Reuters

Coronavirus information
Coronavirus information
The Zero Canada Project provides resources to help you manage your health, your finances and your family life as Canada reopens.
Visit the hub
Report an error Editorial code of conduct
Due to technical reasons, we have temporarily removed commenting from our articles. We hope to have this fixed soon. Thank you for your patience. If you are looking to give feedback on our new site, please send it along to feedback@globeandmail.com. If you want to write a letter to the editor, please forward to letters@globeandmail.com.

Welcome to The Globe and Mail’s comment community. This is a space where subscribers can engage with each other and Globe staff. Non-subscribers can read and sort comments but will not be able to engage with them in any way. Click here to subscribe.

If you would like to write a letter to the editor, please forward it to letters@globeandmail.com. Readers can also interact with The Globe on Facebook and Twitter .

Welcome to The Globe and Mail’s comment community. This is a space where subscribers can engage with each other and Globe staff. Non-subscribers can read and sort comments but will not be able to engage with them in any way. Click here to subscribe.

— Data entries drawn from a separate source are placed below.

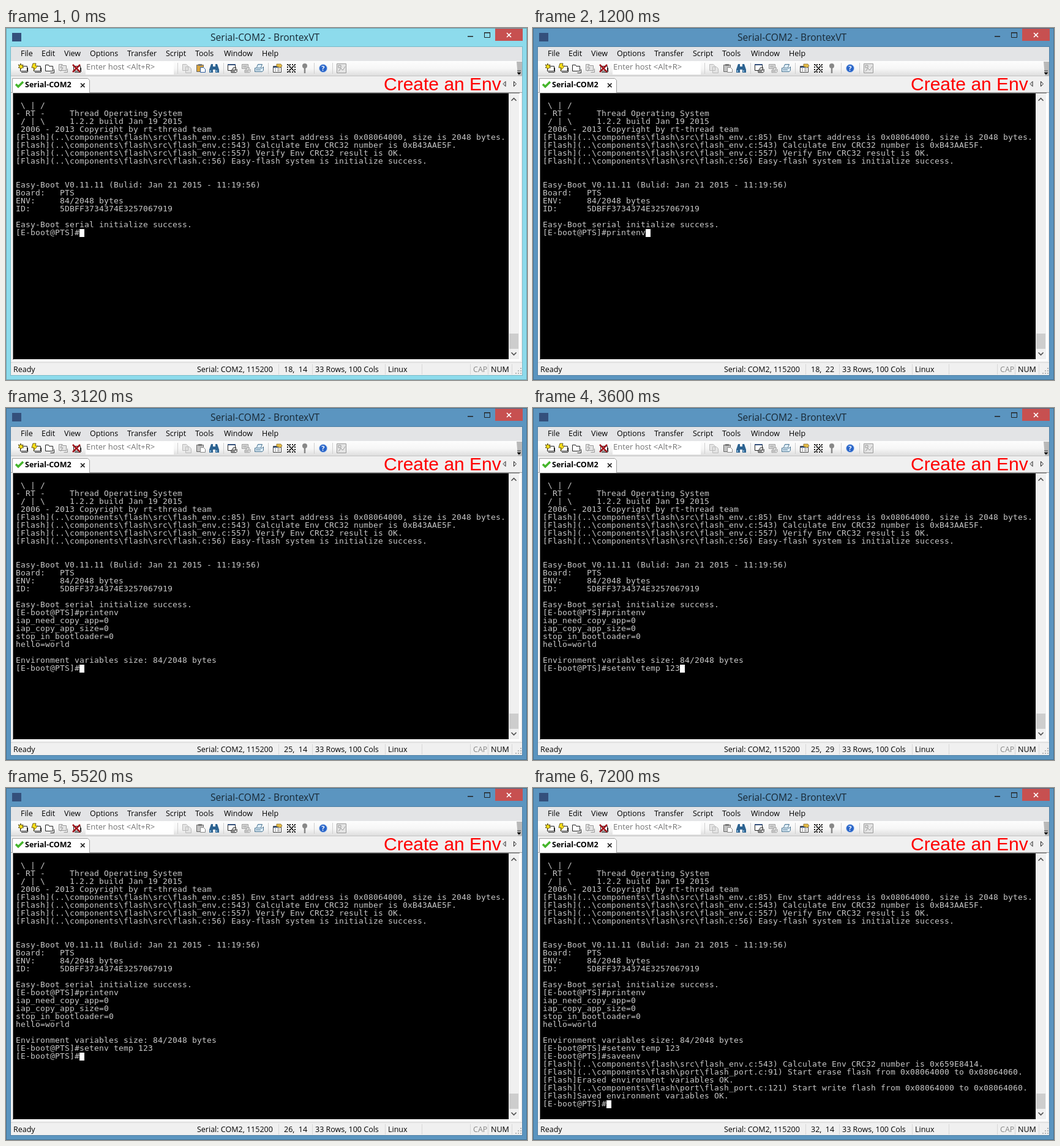
Animation of 851x576 px, one loop 8000 ms. Source, as an HTML page:

```html
<!DOCTYPE html>
<html lang="en">
<head>
<meta charset="utf-8">
<title>Serial terminal</title>
<style>
  html, body { margin: 0; width: 100%; height: 100%; overflow: hidden; }
  svg, #term { position: absolute; left: 0; top: 0; }
  svg { width: 851px; height: 576px; --frame: #8ddbec; }
  svg text { font: 12.5px "Open Sans", sans-serif; white-space: pre; fill: #000; }
  #term {
    left: 16px; top: 107px; margin: 0; color: #c8c8c8;
    font: 13px/13px "DejaVu Sans Mono", monospace;
    letter-spacing: calc(8px - 1ch);
  }
  #cursor { position: absolute; width: 8px; height: 13px; background: #fff; }
  .line { fill: none; stroke: #222; }
  .gray { fill: #e4e4e4; stroke: #999; }
</style>
</head>
<body>
<svg viewBox="0 0 851 576">
  <defs>
    <linearGradient id="bar" x2="0" y2="1">
      <stop stop-color="#fdfdfd"/><stop offset=".5" stop-color="#f6f6f6"/><stop offset="1" stop-color="#dcdcdc"/>
    </linearGradient>
    <g id="screen">
      <path d="M3.500 4.500h11v8h-11z" fill="#fff" stroke="#222"/>
      <path d="M5 14.500h10M15.500 7v7" stroke="#222"/>
    </g>
    <g id="folder">
      <path d="M1.500 1.500h5l1 2h6v8h-12zM9.500 14.500h6v-6"/>
    </g>
    <g id="printer">
      <path d="M4.500 6.500l2-5h7l-2 5M1.500 7.500h12l2-2v6l-2 2h-12zM3 10.500h8"/>
    </g>
  </defs>

  <!-- Window frame and title bar -->
  <rect width="851" height="576" style="fill:var(--frame)"/>
  <g fill="none" stroke="#000" stroke-opacity=".25">
    <rect x=".5" y=".5" width="850" height="575"/>
    <rect x="7.500" y="30.500" width="836" height="538" stroke-opacity=".15"/>
  </g>
  <rect x="10" y="8" width="15" height="14" fill="#34507c"/>
  <text x="334" y="21" style="font-size:15.6px;fill:#182834">Serial-COM2 - BrontexVT</text>
  <path d="M754 14h9M781 8h10M781.500 8v7.500h9V8" class="line"/>
  <path d="M754 13.500h9M781 7.500h10" class="line"/>
  <path d="M799 1h45v20h-45z" fill="#c75050"/>
  <path d="M818 8l7 7m0-7l-7 7" stroke="#fff" stroke-width="1.700"/>

  <!-- Menu, toolbar and tab backgrounds -->
  <path d="M8 31h835v537H8z" fill="#f0f0f0"/>
  <path d="M8 31h835v23H8z" fill="#e3e4e6"/>
  <path d="M8 54h835v25H8z" fill="url(#bar)"/>
  <path d="M834 55h9v23h-7z" fill="#b9b9b9"/>
  <path d="M835 70h6M835 73h6l-3 3z" stroke="#222" stroke-width=".8"/>
  <path d="M8 78.500h835" stroke="#c4c4c4"/>
  <path d="M130 55h144v21H130z" fill="#fff"/>
  <path d="M280.500 57v18M355.500 57v18M428.500 57v18M503.500 57v18M533.500 57v18" stroke="#cfcfcf"/>
  <text y="46"><tspan x="24">File</tspan><tspan x="58">Edit</tspan><tspan x="95">View</tspan><tspan x="137">Options</tspan><tspan x="198">Transfer</tspan><tspan x="261">Script</tspan><tspan x="309">Tools</tspan><tspan x="356">Window</tspan><tspan x="418">Help</tspan></text>
  <text x="131" y="68" style="font-size:13px;fill:#737373">Enter host &lt;Alt+R&gt;</text>

  <!-- Toolbar icons -->
  <g transform="translate(20 58)">
    <use href="#screen"/>
    <path d="M4 0l1 3 3-1-1 3 2 2-3 0-2 3-1-3-3 0 2-2-2-3 3 1z" fill="#ffe21a" stroke="#443a00" stroke-width=".8"/>
  </g>
  <g transform="translate(42 58)">
    <use href="#screen"/>
    <path d="M2 0h5l-1 4h4l-7 8 1-5H0z" fill="#ffe21a" stroke="#443a00" stroke-width=".8"/>
  </g>
  <use href="#folder" x="63" y="59" fill="#fff" stroke="#222"/>
  <g transform="translate(85 58)">
    <use href="#folder" class="gray"/>
    <path d="M7 1l-3 6h4l-4 6" class="line" style="stroke:#999"/>
  </g>
  <g transform="translate(107 58)">
    <use href="#screen"/>
    <path d="M2 2l12 12M14 2L2 14" stroke="#a00f18" stroke-width="2.500"/>
  </g>
  <path d="M288.500 59.500h6l3 3v7h-9zM293.500 63.500h6l3 3v7h-9z" class="gray" style="stroke:#bbb"/>
  <g transform="translate(310 58)">
    <path id="board" d="M1.500 2.500h11v11h-11z" stroke="#666"/>
    <path d="M4 1h6v3H4z" fill="#777"/>
    <path id="sheet" d="M7.500 6.500h5l3 3v5h-8z" fill="#fff"/>
  </g>
  <path d="M335 59h3v4h4v-4h3l3 9v5h-6v-5h-4v5h-6v-5z" fill="#2d6391"/>
  <path d="M334 69v3m10-3v3" stroke="#9fd0f2" stroke-width="1.500"/>
  <g transform="translate(362 58)">
    <path d="M.5 1.500h12v10H.5z" fill="#fff" stroke="#222"/>
    <path d="M0 1h13v2H0z" fill="#34507c"/>
    <use href="#printer" transform="translate(5 6) scale(.65)" fill="#fff" stroke="#111" stroke-width="1.500"/>
  </g>
  <g transform="translate(384 58)">
    <path d="M1.500 1.500h10v7h-10zM3 4h7M3 6h6" class="gray"/>
    <use href="#printer" transform="translate(5 6) scale(.65)" class="gray" style="stroke:#777"/>
  </g>
  <use href="#printer" x="405" y="58" fill="#dcecf7" stroke="#46718e"/>
  <g transform="translate(435 58)">
    <path d="M1.500 4.500h13v10h-13z" fill="#fff" stroke="#444"/>
    <path d="M2 5h12v2H2z" fill="#34507c"/>
    <path d="M4 9h2m2 0h4M4 12h2m2 0h4" stroke="#555"/>
    <path d="M7 1h7l2 3-3 3-6-2z" fill="#e5bd48" stroke="#76591d" stroke-width=".7"/>
  </g>
  <g transform="translate(458 58)" class="line" stroke-width="2">
    <path d="M1 2h15M1 6h15M1 10h15M1 14h15" stroke-dasharray="2 2"/>
    <path d="M3 2l11 12M14 2L3 14" stroke-width="1.200"/>
  </g>
  <circle cx="488" cy="62" r="4" fill="#888"/>
  <path d="M488 65v9" stroke="#888" stroke-width="2.500"/>
  <circle cx="518" cy="66" r="6.500" fill="#2864c8" stroke="#b4cdf0"/>
  <text x="515.200" y="70" style="font-size:11px;font-weight:bold;fill:#fff">?</text>
  <path d="M540.500 58.500h15v15h-15zM543 71l4-5 3 3 4-6M543 61h4v4h-4z" class="gray"/>

  <!-- Tab row -->
  <path d="M8 105.500h835" stroke="#a0a0a0"/>
  <path d="M10.500 106V82.500h123l3 3V106z" fill="#fff" stroke="#a0a0a0"/>
  <path d="M11 105h125v2H11z" fill="#fff"/>
  <path d="M16 92l4 4 8-8" fill="none" stroke="#45b52b" stroke-width="3.500"/>
  <text x="31" y="97" style="font-weight:bold">Serial-COM2</text>
  <path d="M122 90.500l6.500 6.500m0-6.500l-6.500 6.500" stroke="#111" stroke-width="1.600"/>
  <path d="M816 87.500v8l-4-4zM829.500 87.500v8l4-4z" class="line"/>
  <text x="617" y="102" style="font:30px 'Liberation Sans',sans-serif;fill:#f00">Create an Env</text>

  <!-- Terminal and scrollbar -->
  <path d="M10 106h831v439H10z" fill="#fff"/>
  <path d="M11.500 543V106.500H839" class="line" style="stroke:#707070"/>
  <path d="M12 107h809v435H12z"/>
  <path d="M821 107h17v435h-17z" fill="#f0f0f0"/>
  <path d="M822 500h15v25h-15z" fill="#cdcdcd"/>
  <path d="M825.500 119l4-4 4 4M825.500 531l4 4 4-4" class="line" stroke-width="1.700" style="stroke:#505050"/>

  <!-- Status bar -->
  <path d="M8 547.500h835" stroke="#d7d7d7"/>
  <path d="M445.500 550v17M500.500 550v17M619.500 550v17M679.500 550v17M758.500 550v17M787.500 550v17M826.500 550v17" stroke="#d7d7d7"/>
  <text y="563"><tspan x="12">Ready</tspan><tspan x="312">Serial: COM2, 115200</tspan><tspan x="454" id="place"></tspan><tspan x="505">33 Rows, 100 Cols</tspan><tspan x="624">Linux</tspan><tspan x="763" fill="#888">CAP</tspan><tspan x="792">NUM</tspan></text>
  <path d="M832 565h2m2 0h2m2 0h2M836 561h2m2 0h2M840 557h2" stroke="#b5b5b5" stroke-width="2"/>
</svg>
<pre id="term"><span id="log"></span><span id="cursor"></span></pre>

<script>
const STEP = 1200, LOOP = 8000;
const prompt = "[E-boot@PTS]#";

// Each entry is appended to the terminal when its step begins.
const output = [
  String.raw`
 \ | /
- RT -     Thread Operating System
 / | \     1.2.2 build Jan 19 2015
 2006 - 2013 Copyright by rt-thread team
[Flash](..\components\flash\src\flash_env.c:85) Env start address is 0x08064000, size is 2048 bytes.
[Flash](..\components\flash\src\flash_env.c:543) Calculate Env CRC32 number is 0xB43AAE5F.
[Flash](..\components\flash\src\flash_env.c:557) Verify Env CRC32 result is OK.
[Flash](..\components\flash\src\flash.c:56) Easy-flash system is initialize success.


Easy-Boot V0.11.11 (Bulid: Jan 21 2015 - 11:19:56)
Board:   PTS
ENV:     84/2048 bytes
ID:      5DBFF3734374E3257067919

Easy-Boot serial initialize success.
${prompt}`,
  "printenv",
  `
iap_need_copy_app=0
iap_copy_app_size=0
stop_in_bootloader=0
hello=world

Environment variables size: 84/2048 bytes
${prompt}`,
  "setenv temp 123",
  `\n${prompt}`,
  "saveenv",
  String.raw`
[Flash](..\components\flash\src\flash_env.c:543) Calculate Env CRC32 number is 0x659E8414.
[Flash](..\components\flash\port\flash_port.c:91) Start erase flash from 0x08064000 to 0x08064060.
[Flash]Erased environment variables OK.
[Flash](..\components\flash\port\flash_port.c:121) Start write flash from 0x08064000 to 0x08064060.
[Flash]Saved environment variables OK.
${prompt}`
];

const get = id => document.getElementById(id);
let shown = -1;

function show(step) {
  const text = output.slice(0, step + 1).join("");
  const lines = text.split("\n");
  const row = lines.length, col = lines[row - 1].length + 1;
  get("log").textContent = text;
  get("cursor").style.left = (col - 1) * 8 + "px";
  get("cursor").style.top = (row - 1) * 13 + 1 + "px";
  get("place").textContent = `${row},  ${col}`;

  const first = step === 0;
  document.querySelector("svg").style.setProperty("--frame", first ? "#8ddbec" : "#5b95c0");
  get("board").setAttribute("fill", first ? "#dba53c" : "#c4c4c4");
  get("sheet").setAttribute("stroke", first ? "#2f5e9e" : "#888");
}

function tick() {
  const step = Math.floor(performance.now() % LOOP / STEP);
  if (step !== shown) show(shown = step);
  requestAnimationFrame(tick);
}
tick();
</script>
</body>
</html>
```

If you would like to write a letter to the editor, please forward it to letters@globeandmail.com. Readers can also interact with The Globe on Facebook and Twitter .

Welcome to The Globe and Mail’s comment community. This is a space where subscribers can engage with each other and Globe staff.

We aim to create a safe and valuable space for discussion and debate. That means:

  • Treat others as you wish to be treated
  • Criticize ideas, not people
  • Stay on topic
  • Avoid the use of toxic and offensive language
  • Flag bad behaviour

Comments that violate our community guidelines will be removed.

Read our community guidelines here

Discussion loading ...

To view this site properly, enable cookies in your browser. Read our privacy policy to learn more.
How to enable cookies